Michael Spence has written a very timely paper giving an economics policy perspective to the climate change and environmental issues.
This paper deals with global mitigation strategy. More specifically the main
purpose is to address the question of whether growth in the developing world is consistent with long-run climate change objectives. The answer I believe is yes.
The first part of this paper lays out time paths for emissions for countries in
various categories. These paths are consistent with countries’ growth objectives, incomes, and capacity to absorb mitigation costs. The intent is to show that while global emissions are likely to remain flat or even to rise as a result of the combined effect of mitigation undertaken by advanced countries and growth in the developing world, eventually reasonably safe global per capita levels can be reached on a 50‐year time horizon.
The second part of this paper discusses countries’ roles in relation to different categories and mechanisms that would support the achievement of safe emissions paths. These mechanisms create incentives and deal with the absorption of costs. In particular, the paper argues that a carbon credit trading system in the advanced countries, combined with an effective cross‐border mechanism and a “graduation” criterion for developing countries to join the advanced group, will create strong incentives, achieve a fair pattern of cost absorption, and support the dynamics described in part one. One point emerges clearly: the cross‐border mechanism (or international offsets) is essential in dealing with both the efficiency and the cost absorption/equity challenges of a global mitigation strategy.
I don’t have anything to comment as I know nothing about this subject. But this paper has provided me a start. Unlike the papers which look at how much the impact would be and how wrong this estimate is etc…this one is from a pure policy perspective. It introduces you to terminology used in the debate and the two policy options (mitigation vs adaptation).
We need much more research of this kind. The cimate change debate is too chaotic and there is just no clarity. This is true for much of economics but changes in climate/environment touches everybody. It needs to be understood properly avoiding the fancy talks.
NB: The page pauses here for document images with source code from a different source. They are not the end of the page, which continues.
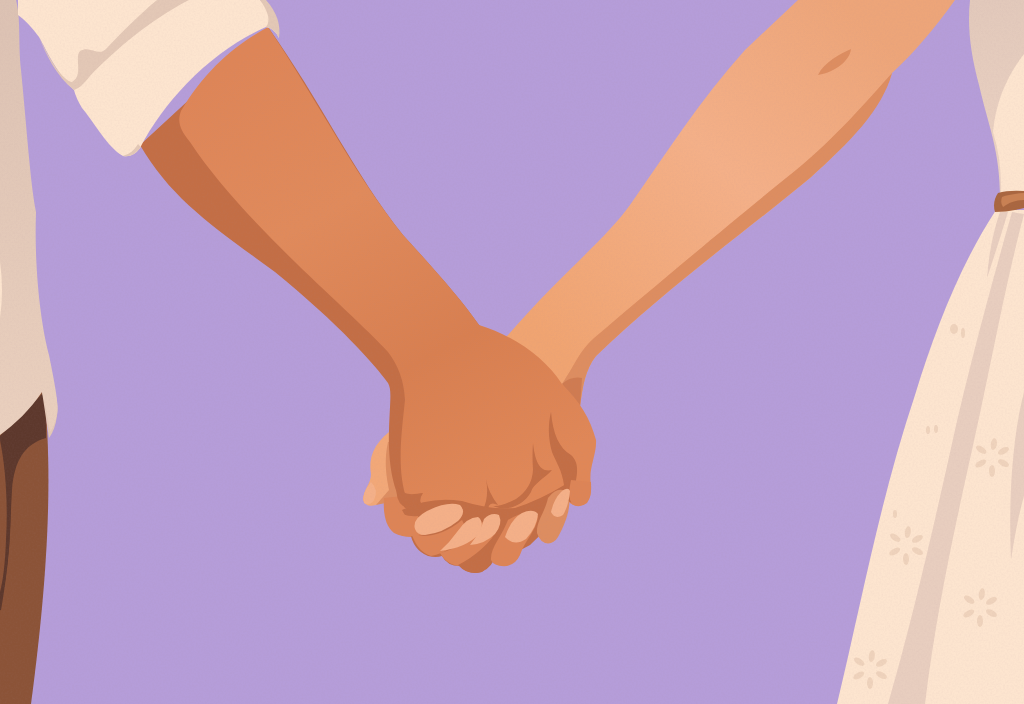
<!DOCTYPE html>
<html lang="en">
<head>
<meta charset="utf-8">
<title>Holding hands</title>
<style>
:root {
  --lilac: #b59dd9;
  --cream: #fde5cf;
  --cream-shade: #e3c8b6;
  --dress-fold: #e8cebf;
  --eyelet: #efd3bc;
  --tan: #dd8456;
  --tan-shade: #c36e45;
  --peach: #f2a878;
  --peach-shade: #dd8d60;
  --nail: #f4b088;
  --trouser: #8b5337;
  --trouser-shade: #5d382c;
  --belt: #a9663f;
}
html, body { margin: 0; height: 100%; overflow: hidden; background: var(--lilac); }
svg { display: block; width: 1024px; height: 704px; }
.backdrop { fill: var(--lilac); }
.cream { fill: var(--cream); }
.cream-shade { fill: var(--cream-shade); }
.fold { fill: var(--dress-fold); }
.eyelet { fill: var(--eyelet); }
.tan { fill: var(--tan); }
.tan-shade { fill: var(--tan-shade); }
.peach { fill: var(--peach); }
.peach-shade { fill: var(--peach-shade); }
.nail { fill: var(--nail); }
.trouser { fill: var(--trouser); }
.trouser-shade { fill: var(--trouser-shade); }
.seam { fill: none; stroke: var(--trouser-shade); stroke-width: 2; }
.belt { fill: var(--belt); }
</style>
</head>
<body>
<svg viewBox="0 0 1024 704" role="img" aria-label="Two people holding hands">
  <defs>
    <linearGradient id="shirt-tone" x1="0" y1="0" x2="0" y2="1">
      <stop offset="0" stop-color="#dcc2b3"/>
      <stop offset="1" stop-color="#ead0be"/>
    </linearGradient>
    <linearGradient id="peach-tone" gradientUnits="userSpaceOnUse" x1="860" y1="20" x2="560" y2="350">
      <stop offset="0" stop-color="#eda579"/>
      <stop offset=".45" stop-color="#f4b088"/>
      <stop offset="1" stop-color="#f0a471"/>
    </linearGradient>
    <linearGradient id="tan-tone" gradientUnits="userSpaceOnUse" x1="240" y1="60" x2="480" y2="500">
      <stop offset="0" stop-color="#de8557"/>
      <stop offset=".35" stop-color="#e08a5b"/>
      <stop offset=".7" stop-color="#d87f50"/>
      <stop offset="1" stop-color="#e08757"/>
    </linearGradient>
    <linearGradient id="bodice-tone" x1="0" y1="0" x2="0" y2="1">
      <stop offset="0" stop-color="#e2c9bb"/>
      <stop offset="1" stop-color="#ecd3c3"/>
    </linearGradient>
    <filter id="paper-grain" x="0" y="0" width="100%" height="100%">
      <feTurbulence type="fractalNoise" baseFrequency=".55" numOctaves="2" seed="4"/>
      <feColorMatrix values="0 0 0 0 .4  0 0 0 0 .25  0 0 0 0 .3  .5 .3 0 0 -.32"/>
    </filter>
    <g id="eyelet-flower">
      <ellipse cy="-13" rx="3" ry="6" transform="rotate(8)"/>
      <ellipse cy="-13" rx="3" ry="6" transform="rotate(62)"/>
      <ellipse cy="-13" rx="3" ry="6" transform="rotate(118)"/>
      <ellipse cy="-14" rx="3" ry="6" transform="rotate(180)"/>
      <ellipse cy="-13" rx="3" ry="6" transform="rotate(240)"/>
      <ellipse cy="-13" rx="3" ry="6" transform="rotate(304)"/>
    </g>
  </defs>

  <rect class="backdrop" width="1024" height="704"/>

  <g id="trousers">
    <path class="trouser" d="M0 420 L44 388 C52 470 50 560 31 704 H0Z"/>
    <path class="trouser-shade" d="M0 436 L44 392 C46 408 46 424 46 438 C24 444 14 462 12 490 C9 545 10 560 0 610Z"/>
    <path class="trouser" d="M0 440 C6 470 8 505 6 540 C5 565 3 580 0 592Z"/>
    <path class="seam" d="M4 436 C12 500 12 540 0 610"/>
  </g>

  <g id="shirt-body">
    <path class="cream-shade" d="M34 330 C52 380 60 400 57 416 Q55 430 49 438 L42 392Z"/>
    <path fill="url(#shirt-tone)" d="M0 0 H16 C21 20 18 40 21 70 C27 130 30 180 36 212 C34 270 41 325 49 355 C55 385 59 405 57 414 Q55 425 50 432 Q47 410 42 392 C30 410 15 424 0 435Z"/>
    <path class="cream" d="M0 262 Q4 290 0 318Z"/>
  </g>

  <g id="back-arm">
    <path fill="url(#peach-tone)" d="M798 0 H955 C935 28 912 55 892 73 C880 110 850 142 810 178 C755 224 670 285 596 356 C585 370 583 386 580 406 L540 420 L490 350 L508 335 C560 275 605 240 630 205 C665 155 700 100 745 50Z"/>
    <path class="peach-shade" d="M892 73 C882 110 850 142 810 178 C755 224 670 285 596 356 C585 370 583 386 580 406 L562 384 C574 366 580 350 594 338 C660 282 740 215 796 170 C835 138 868 100 892 73Z"/>
    <path class="tan-shade" d="M562 384 Q571 376 582 378 L580 408Z" opacity=".55"/>
    <path class="peach-shade" d="M818 75 C824 62 840 54 851 49 C850 60 836 72 818 75Z"/>
  </g>

  <g id="back-thumb">
    <path class="peach" d="M389 432 C374 444 368 458 371 474 C371 484 363 490 363 500 Q366 508 376 505 L398 494Z"/>
    <path class="peach-shade" d="M388 442 C384 460 386 475 389 490 L376 505 L400 500 V440Z"/>
    <path class="nail" d="M371 482 Q361 494 364 503 Q369 507 374 500 Q379 490 371 482Z"/>
  </g>

  <g id="back-fingers">
    <path class="tan" d="M384 498 C383 512 385 526 394 533 Q402 537 411 537 L440 520 L420 494Z"/>
    <path class="tan-shade" d="M410 532 Q413 550 428 556 Q436 558 442 556 Q447 566 460 566 Q466 573 476 573 Q488 572 494 560 L550 480 H430Z"/>
    <path class="peach-shade" d="M536 520 Q537 537 545 543 Q553 545 558 537 C567 520 571 508 569 492 L550 480Z"/>
  </g>

  <g id="front-arm">
    <path class="tan-shade" d="M140 145 L268 27 C320 100 355 175 403 235 C435 270 460 298 479 325 L520 360 L540 500 L405 508 C392 490 388 460 389 430 C390 400 392 390 388 383 C375 365 340 325 275 272 C215 228 172 200 140 145Z"/>
    <path fill="url(#tan-tone)" d="M268 27 C320 105 355 175 403 235 C435 270 460 298 479 325 C515 336 545 358 562 384 C580 402 590 418 596 440 C597 455 588 468 591 485 Q592 505 578 506 Q567 505 566 494 C563 506 548 510 540 512 C520 530 490 512 470 514 C445 516 415 515 407 500 C396 470 402 430 405 400 C404 380 398 365 388 352 C350 310 245 225 190 142 C180 130 177 122 181 111 C205 70 235 45 268 27Z"/>
  </g>

  <g id="front-hand">
    <path class="tan-shade" d="M551 412 C553 434 559 448 571 455 C580 463 577 475 575 486 Q569 496 572 503 Q563 500 564 485 C562 470 556 462 552 452 C548 438 548 424 551 412Z"/>
    <path class="tan" d="M571 480 Q567 497 572 504 Q579 509 587 503 Q592 497 591 482Z"/>
    <path class="tan-shade" d="M533 443 C535 460 539 473 552 470 C545 478 533 484 531 492 C523 506 507 512 493 506 Q500 507 516 499 Q532 488 533 470 Q532 455 533 443Z"/>
    <path class="tan-shade" d="M486 479 Q488 492 498 505 Q488 500 488 511 L480 515 Q490 500 486 479Z"/>
    <path class="tan-shade" d="M397 486 C404 497 414 494 423 493 Q417 502 424 506 Q414 510 403 506 Q395 500 397 486Z"/>
  </g>

  <g id="laced-fingers">
    <path class="tan-shade" d="M402 510 Q430 496 462 501 Q490 510 515 508 Q540 500 566 484 L564 512 L530 545 L498 562 L436 540 L412 528Z"/>
    <path class="tan" d="M386 500 Q398 518 418 516 L424 535 Q400 540 390 526 Q385 518 386 500Z"/>
    <path class="tan" d="M412 535 Q438 540 462 520 L468 532 Q452 552 431 556 Q418 552 412 535Z"/>
    <path class="tan" d="M440 553 Q468 546 482 522 L498 526 Q486 556 464 566 Q448 567 440 553Z"/>
    <path class="tan-shade" d="M458 565 Q484 552 501 526 L508 532 Q498 560 482 572 Q468 576 458 565Z"/>
    <path class="tan" d="M508 520 C502 536 490 548 491 560 Q494 567 507 566 Q516 564 520 555 C525 540 537 530 538 516 Q528 508 508 520Z"/>
    <path class="peach-shade" d="M548 498 C545 512 536 522 537 533 Q540 543 548 543 Q556 540 559 532 L569 494 Q559 484 548 498Z"/>
    <path class="nail" d="M415 529 Q412 519 427 511 Q447 501 460 505 Q467 512 458 521 Q443 533 425 535 Q417 535 415 529Z"/>
    <path class="nail" d="M440 551 Q450 542 457 532 Q467 517 478 517 Q485 522 479 534 Q466 548 440 551Z"/>
    <path class="nail" d="M470 545 Q481 531 484 519 Q491 512 499 515 Q503 524 495 534 Q485 544 470 545Z"/>
    <path class="nail" d="M505 537 Q511 519 522 513 Q533 508 538 514 Q537 527 526 539 Q514 547 505 537Z"/>
    <path class="nail" d="M551 512 Q554 499 561 492 Q568 486 570 491 Q569 505 563 515 Q555 520 551 512Z"/>
  </g>

  <g id="sleeve">
    <path class="cream" d="M18 0 H260 Q279 12 279 38 Q274 28 266 27 C210 52 165 100 140 148 Q133 158 123 156 C108 148 94 122 82 108 Q76 98 74 90 C54 70 44 45 39 37 Q28 22 18 15Z"/>
    <path class="cream-shade" d="M39 37 C50 60 62 80 72 82 C84 75 74 58 80 51 C90 45 98 57 106 49 C124 30 140 14 157 0 H189 C150 20 115 50 90 76 Q81 88 74 90 C56 76 46 54 39 37Z"/>
    <path class="cream-shade" d="M260 0 H266 Q282 18 279 38 Q274 28 266 27 Q273 18 260 0Z"/>
    <path class="cream-shade" d="M123 156 Q133 158 141 147 L138 144 Q133 153 123 156Z"/>
  </g>

  <g id="dress">
    <path fill="url(#bodice-tone)" d="M970 0 H1024 V198 H1000 C1000 150 988 125 979 85 C971 55 967 28 970 0Z"/>
    <path class="cream" d="M1024 54 C1008 75 996 100 993 132 Q1002 160 1001 195 H1024Z"/>
    <path class="cream" d="M996 210 H1024 V704 H837 C862 600 880 500 915 395 C935 330 960 265 996 210Z"/>
    <path class="fold" d="M1024 214 C1004 290 990 370 972 450 C952 540 935 620 925 704 H888 C915 610 935 520 955 430 C975 345 990 290 1012 212Z"/>
    <path class="fold" d="M1000 212 Q990 240 987 278 Q998 245 1008 212Z"/>
    <path class="fold" d="M1024 392 C1014 430 1008 490 1011 560 Q1017 520 1024 496Z"/>
    <g class="eyelet">
      <use href="#eyelet-flower" x="992" y="457"/>
      <use href="#eyelet-flower" x="906" y="545"/>
      <use href="#eyelet-flower" x="980" y="607"/>
      <use href="#eyelet-flower" x="870" y="669"/>
      <ellipse cx="954" cy="329" rx="4" ry="5"/>
      <ellipse cx="963" cy="333" rx="2" ry="5"/>
      <ellipse cx="928" cy="430" rx="2" ry="4"/>
      <ellipse cx="936" cy="429" rx="2" ry="4"/>
      <ellipse cx="895" cy="514" rx="2" ry="4"/>
    </g>
    <path class="belt" d="M1024 191 Q1008 190 998 193 Q992 202 995 212 Q1008 212 1024 208Z"/>
    <path fill="#c98153" d="M1024 193 Q1010 194 1002 197 Q1000 203 1003 207 Q1012 200 1024 200Z"/>
  </g>

  <rect id="grain" width="1024" height="704" filter="url(#paper-grain)" opacity=".22"/>
</svg>
</body>
</html>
India has got something right on this very important but ignored issue. It has a highly educated minister in Jairam Ramesh responsible for environment and forests. He knows economics and understands the challenges in public policy. So we surely expect a lot from him and his team. It might not be a bad idea for him to invite interns/trainees to work on these issues in India.
On going through the Ministry website, we can see some work happening. There are number of documents but we don’t really know what is happening on the ground level.
- State of India Environemnt report has been printed in 2009 (last was published in 2001). The report is quite impressive and tells you about the challenges in each of the areas- air, water, forests etc.
- Then there is a very useful report which summarises findings of 45 modelling studies on climate change in India(see the ppt, press release).
- Here is a list of 20 key initiatives taken by India on climate change.
So useful stuff at Ministry level. He can also appoint an economists team for an economic perspective or keep few economists in future reports/committees (though some may say keep them away as it would only lead to complications !!). But we need econs like Feldstein who has made national security such an interesting topic giving it an economics perpsective.